## Task to carry out
The answer should hold only the lines from the beginning of the material through the one with "position: absolute; left: 1028px;", reproduced exactly and without pictures.

## Data excerpts
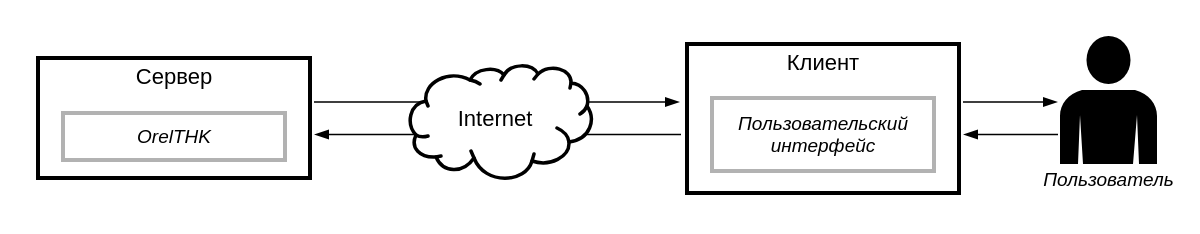
<!DOCTYPE html>
<html lang="ru">
<head>
<meta charset="utf-8">
<title>Сервер и клиент</title>
<style>
:root { --ink: #000; --paper: #fff; --frame: #b2b2b2; }
* { box-sizing: border-box; }
html, body { margin: 0; overflow: hidden; background: var(--paper); }
.diagram {
  position: relative; width: 1200px; height: 234px; overflow: hidden;
  background: var(--paper); color: var(--ink);
  font-family: "Liberation Sans", Arial, sans-serif;
}
.links { position: absolute; left: 0; top: 0; width: 1200px; height: 234px; }
.node {
  position: absolute; width: 276px; padding: 4px 21px 0;
  border: 4px solid var(--ink); background: var(--paper);
  display: flex; flex-direction: column; align-items: center;
}
.server { left: 36px; top: 56px; height: 124px; }
.client { left: 685px; top: 42px; height: 153px; }
.title, .internet { margin: 0; font-size: 22px; line-height: 26px; font-weight: 400; white-space: nowrap; }
.module {
  width: 226px; margin: 21px 0 0; border: 4px solid var(--frame);
  display: flex; align-items: center; justify-content: center;
  font-size: 19px; line-height: 22px; font-style: italic; text-align: center;
}
.server .module { height: 51px; }
.client .module { height: 77px; margin-top: 20px; }
.internet { position: absolute; left: 410px; top: 106px; width: 170px; text-align: center; }
.user {
  position: absolute; left: 1028px; top: 169px; width: 161px; margin: 0;
  font-size: 19px; line-height: 22px; font-style: italic; text-align: center; white-space: nowrap;
}
</style>
</head>
<body>
<main class="diagram">
  <svg class="links" viewBox="0 0 1200 234" aria-hidden="true">
    <defs>
      <path id="arrowhead" d="M0 0L-15 -5V5Z"/>
    </defs>
    <g class="arrows" stroke="#000" stroke-width="1.3">
      <path d="M314 102H668M326 134.500H681M963 102H1046M976 134.500H1058"/>
    </g>
    <use href="#arrowhead" x="680" y="102"/>
    <use href="#arrowhead" x="1058" y="102"/>
    <use href="#arrowhead" transform="translate(314 134.500) scale(-1 1)"/>
    <use href="#arrowhead" transform="translate(963 134.500) scale(-1 1)"/>
    <g class="cloud" stroke="#000" stroke-width="3.500" stroke-linejoin="round" stroke-linecap="round">
      <path fill="#fff" d="M426 101C423 83 448 69 470 80C476 68 496 66 504 75C511 63 532 63 538 74C550 63 572 69 571 83C583 84 590 95 587 106C596 119 591 139 569 142C570 157 550 167 532 161C526 183 485 186 474 158C463 174 443 173 436 157C420 158 410 148 416 135C406 124 409 104 426 101Z"/>
      <path fill="none" d="M426 101L428 106M470 80Q476 81 480 84M504 75L501 80M538 74L534 79M571 83L570 88M587 106Q585 111 580 114M569 142Q568 133 557 128M532 161L534 154M474 158L471 151M436 157L441 156M416 135Q421 138 428 136"/>
    </g>
    <g class="person">
      <ellipse cx="1108.500" cy="60" rx="22" ry="24"/>
      <path d="M1082 90H1135C1149 94 1157 104 1157 116V164H1139L1137 115L1133 164H1083L1080 115L1078 164H1060V116C1060 104 1068 94 1082 90Z"/>
    </g>
  </svg>

  <section class="node server">
    <h2 class="title">Сервер</h2>
    <p class="module">OrelTHK</p>
  </section>

  <p class="internet">Internet</p>

  <section class="node client">
    <h2 class="title">Клиент</h2>
    <p class="module">Пользовательский<br>интерфейс</p>
  </section>

  <p class="user">Пользователь</p>
</main>
</body>
</html>
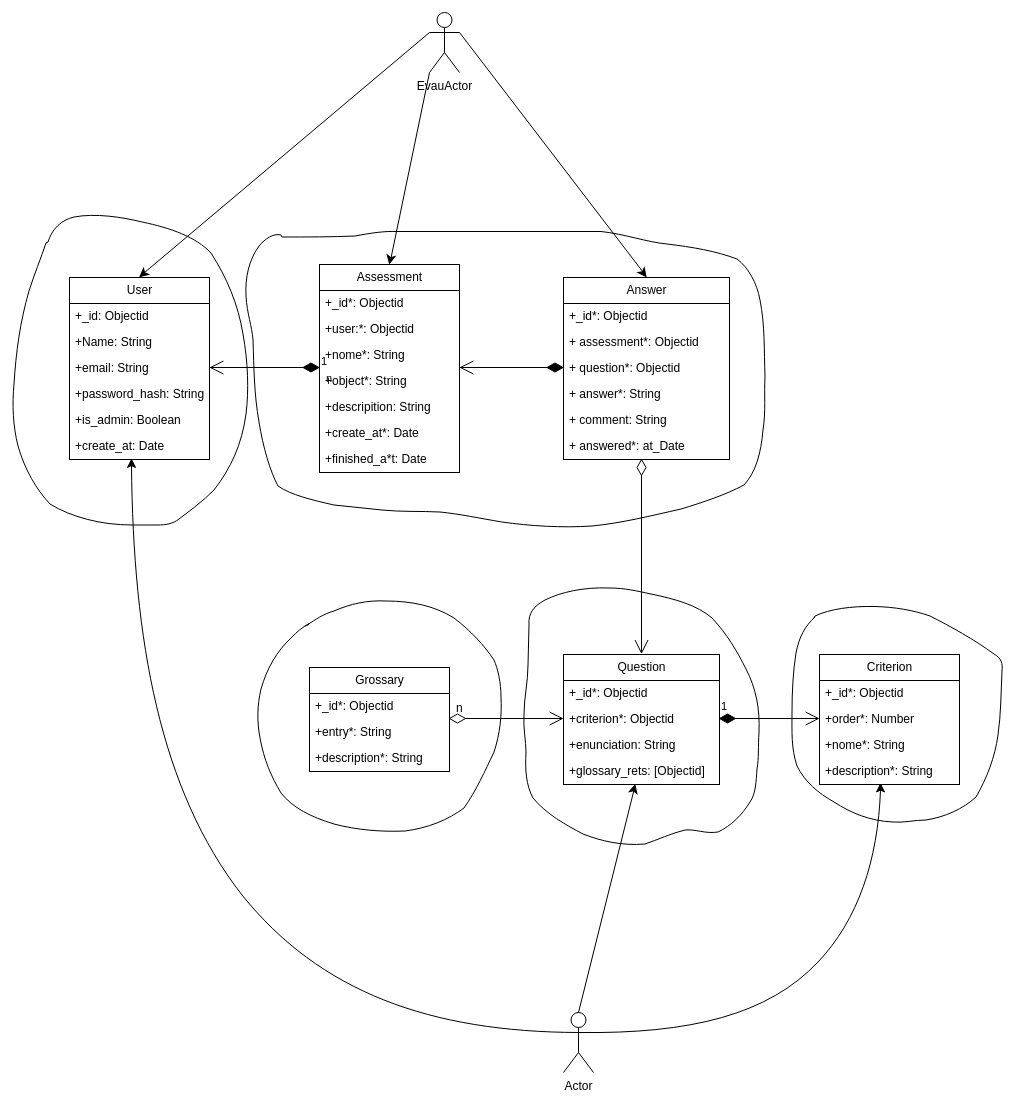
<!DOCTYPE html>
<html lang="en">
<head>
<meta charset="utf-8">
<title>Class diagram</title>
<style>
:root { --ink: #000; --paper: #fff; }
* { box-sizing: border-box; margin: 0; padding: 0; }
html, body { width: 1015px; height: 1106px; overflow: hidden; background: var(--paper); }
.diagram { position: relative; width: 1015px; height: 1106px; overflow: hidden; color: var(--ink); font: 12px/26px "Liberation Sans", Arial, sans-serif; }
.links { position: absolute; left: 0; top: 0; fill: none; stroke: var(--ink); stroke-width: 1; }
.links .solid { fill: var(--ink); }
.links .hollow { fill: var(--paper); }
.entity { position: absolute; display: flex; flex-direction: column; width: 141px; border: 1px solid var(--ink); background: var(--paper); white-space: nowrap; }
.entity h2 { flex: none; height: 26px; border-bottom: 1px solid var(--ink); font-size: 12px; font-weight: 400; line-height: 25px; text-align: center; }
.entity ul { list-style: none; margin-top: -1px; padding-left: 5px; }
.entity li { height: 26px; }
.user { left: 69px; top: 277px; height: 183px; }
.assessment { left: 319px; top: 264px; height: 209px; }
.answer { left: 563px; top: 277px; width: 167px; height: 183px; }
.grossary { left: 309px; top: 667px; height: 105px; }
.question { left: 563px; top: 654px; width: 157px; height: 131px; }
.criterion { left: 819px; top: 654px; height: 131px; }
.label { position: absolute; line-height: 14px; white-space: nowrap; }
.actor-name { width: 100px; text-align: center; }
.count { font-size: 11px; }
</style>
</head>
<body>
<main class="diagram">
  <svg class="links" width="1015" height="1106" viewBox="0 0 1015 1106" aria-hidden="true">
    <defs>
      <g id="stick-figure">
        <circle cx="0" cy="0" r="7.5"/>
        <path d="M0 7.5V32.5M0 32.5L-15 52.5M0 32.5L15 52.5"/>
      </g>
      <path id="arrowhead" class="solid" d="M0 0L-8 4L-6 0L-8 -4Z"/>
      <path id="open-arrow" d="M-13 -6.5L0 0L-13 6.5"/>
      <path id="diamond" d="M0 0L8 -4.5L16 0L8 4.5Z"/>
    </defs>

    <g id="context-outlines">
      <path d="M48 242C52 229 61 220 74 217C95 213 122 217 142 222C171 228 196 237 211 253C227 278 238 304 243 334C248 362 249 390 246 414C242 444 231 468 214 490C203 501 191 510 179 519C173 524 165 525 158 525H132C101 525 71 517 50 504C36 489 25 470 18 446C13 426 12 405 14 384C16 352 20 322 29 291C34 275 41 258 46 243Z"/>
      <path d="M282 237L281 235C273 233 265 239 259 246C249 260 245 277 246 296C247 314 252 326 253 340C254 368 254 394 259 422C263 447 270 471 278 486C291 495 312 500 334 505C350 507 366 508 382 510C402 512 420 511 440 512C460 514 478 518 502 522C530 526 562 528 592 526C622 523 650 516 681 509C704 502 725 495 744 485C756 472 761 453 763 430C766 411 764 394 765 376C764 350 765 325 760 300C757 283 748 267 737 259C716 251 692 247 667 244C646 242 625 234 601 231.5H397C384 231 371 233 355 236C332 237 307 237 282 237"/>
      <path d="M305 626L309 624C302 627 297 632 291 638C277 651 267 668 261 689C257 706 257 722 260 738C264 760 271 776 281 793C293 808 311 817 334 824C357 830 381 832 405 831C428 828 448 820 464 808C476 791 485 771 494 752C500 734 502 715 501 697C501 683 498 669 494 660C484 645 471 631 454 618C435 606 412 601 386 601C367 600 350 604 334 611C323 614 315 620 307 625"/>
      <path d="M529 625C528 613 534 606 545 600C561 592 584 587 609 588C625 588 637 591 651 594C675 599 697 605 712 618C727 634 737 651 746 669C756 688 760 709 759 732C758 747 759 758 757 769C756 782 756 793 750 802C742 815 731 826 718 832C705 834 696 829 685 830C672 833 657 840 645 844C622 846 601 841 583 834C566 825 546 814 533 798C526 785 525 770 526 752C526 741 523 728 524 714C524 698 528 682 528 665Z"/>
      <path d="M814 618L815 616C830 609 851 606 875 606.500C894 607 913 610 930 616C950 626 975 640 994 654C1001 658 1003 663 1002 671C1001 692 1001 714 998 735C995 757 987 778 976 797C963 809 945 817 926 820C914 820 904 823 893 822C870 821 851 813 834 802C818 793 805 782 797 766C791 748 792 731 792 712C792 692 793 672 796 653C799 637 805 626 815 617"/>
    </g>

    <g id="actors">
      <use href="#stick-figure" x="444.500" y="20"/>
      <path d="M429.500 32.500H459.500"/>
      <use href="#stick-figure" x="578.500" y="1020"/>
    </g>

    <g id="actor-links">
      <path d="M429.500 32.500L144 273"/>
      <use href="#arrowhead" transform="translate(140 276.500) rotate(140)"/>
      <path d="M429.500 72.500L391 258"/>
      <use href="#arrowhead" transform="translate(389.500 263.500) rotate(101.700)"/>
      <path d="M459.500 32.500L643 272"/>
      <use href="#arrowhead" transform="translate(646 276.500) rotate(52.600)"/>
      <path d="M578.500 1012.500L634 790"/>
      <use href="#arrowhead" transform="translate(635 785) rotate(-76)"/>
      <path d="M131.500 465C133 640 160 790 242 895C320 992 430 1032 578.500 1032.500"/>
      <use href="#arrowhead" transform="translate(131.500 459.500) rotate(-90)"/>
      <path d="M578.500 1032.500C690 1034 768 1015 818 962C858 920 878 860 880.500 790"/>
      <use href="#arrowhead" transform="translate(880.500 784) rotate(-90)"/>
    </g>

    <g id="class-links">
      <path d="M210 367.500H303"/>
      <use href="#open-arrow" transform="translate(210.500 367.500) rotate(180)"/>
      <use href="#diamond" class="solid" x="303" y="367.500"/>
      <path d="M460 367.500H547"/>
      <use href="#open-arrow" transform="translate(460.500 367.500) rotate(180)"/>
      <use href="#diamond" class="solid" x="547" y="367.500"/>
      <path d="M641.500 475V653"/>
      <use href="#open-arrow" transform="translate(641.500 653) rotate(90)"/>
      <use href="#diamond" class="hollow" transform="translate(641.500 459.500) rotate(90)"/>
      <path d="M465 718.500H562"/>
      <use href="#open-arrow" x="562.500" y="718.500"/>
      <use href="#diamond" class="hollow" x="449.500" y="718.500"/>
      <path d="M735 718.500H818"/>
      <use href="#open-arrow" x="818.500" y="718.500"/>
      <use href="#diamond" class="solid" x="719.500" y="718.500"/>
    </g>
  </svg>

  <p class="label actor-name" style="left:394.500px;top:79px">EvauActor</p>
  <p class="label actor-name" style="left:528.500px;top:1079px">Actor</p>

  <section class="entity user">
    <h2>User</h2>
    <ul><li>+_id: Objectid</li><li>+Name: String</li><li>+email: String</li><li>+password_hash: String</li><li>+is_admin: Boolean</li><li>+create_at: Date</li></ul>
  </section>

  <section class="entity assessment">
    <h2>Assessment</h2>
    <ul><li>+_id*: Objectid</li><li>+user:*: Objectid</li><li>+nome*: String</li><li>+object*: String</li><li>+descripition: String</li><li>+create_at*: Date</li><li>+finished_a*t: Date</li></ul>
  </section>

  <section class="entity answer">
    <h2>Answer</h2>
    <ul><li>+_id*: Objectid</li><li>+ assessment*: Objectid</li><li>+ question*: Objectid</li><li>+ answer*: String</li><li>+ comment: String</li><li>+ answered*: at_Date</li></ul>
  </section>

  <section class="entity grossary">
    <h2>Grossary</h2>
    <ul><li>+_id*: Objectid</li><li>+entry*: String</li><li>+description*: String</li></ul>
  </section>

  <section class="entity question">
    <h2>Question</h2>
    <ul><li>+_id*: Objectid</li><li>+criterion*: Objectid</li><li>+enunciation: String</li><li>+glossary_rets: [Objectid]</li></ul>
  </section>

  <section class="entity criterion">
    <h2>Criterion</h2>
    <ul><li>+_id*: Objectid</li><li>+order*: Number</li><li>+nome*: String</li><li>+description*: String</li></ul>
  </section>

  <span class="label count" style="left:321px;top:354px">1</span>
  <span class="label count" style="left:326px;top:371px">n</span>
  <span class="label" style="left:456px;top:701px">n</span>
  <span class="label count" style="left:721px;top:699px">1</span>
</main>
</body>
</html>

## Response area
<!DOCTYPE html>
<html lang="ru">
<head>
<meta charset="utf-8">
<title>Сервер и клиент</title>
<style>
:root { --ink: #000; --paper: #fff; --frame: #b2b2b2; }
* { box-sizing: border-box; }
html, body { margin: 0; overflow: hidden; background: var(--paper); }
.diagram {
  position: relative; width: 1200px; height: 234px; overflow: hidden;
  background: var(--paper); color: var(--ink);
  font-family: "Liberation Sans", Arial, sans-serif;
}
.links { position: absolute; left: 0; top: 0; width: 1200px; height: 234px; }
.node {
  position: absolute; width: 276px; padding: 4px 21px 0;
  border: 4px solid var(--ink); background: var(--paper);
  display: flex; flex-direction: column; align-items: center;
}
.server { left: 36px; top: 56px; height: 124px; }
.client { left: 685px; top: 42px; height: 153px; }
.title, .internet { margin: 0; font-size: 22px; line-height: 26px; font-weight: 400; white-space: nowrap; }
.module {
  width: 226px; margin: 21px 0 0; border: 4px solid var(--frame);
  display: flex; align-items: center; justify-content: center;
  font-size: 19px; line-height: 22px; font-style: italic; text-align: center;
}
.server .module { height: 51px; }
.client .module { height: 77px; margin-top: 20px; }
.internet { position: absolute; left: 410px; top: 106px; width: 170px; text-align: center; }
.user {
  position: absolute; left: 1028px; top: 169px; width: 161px; margin: 0;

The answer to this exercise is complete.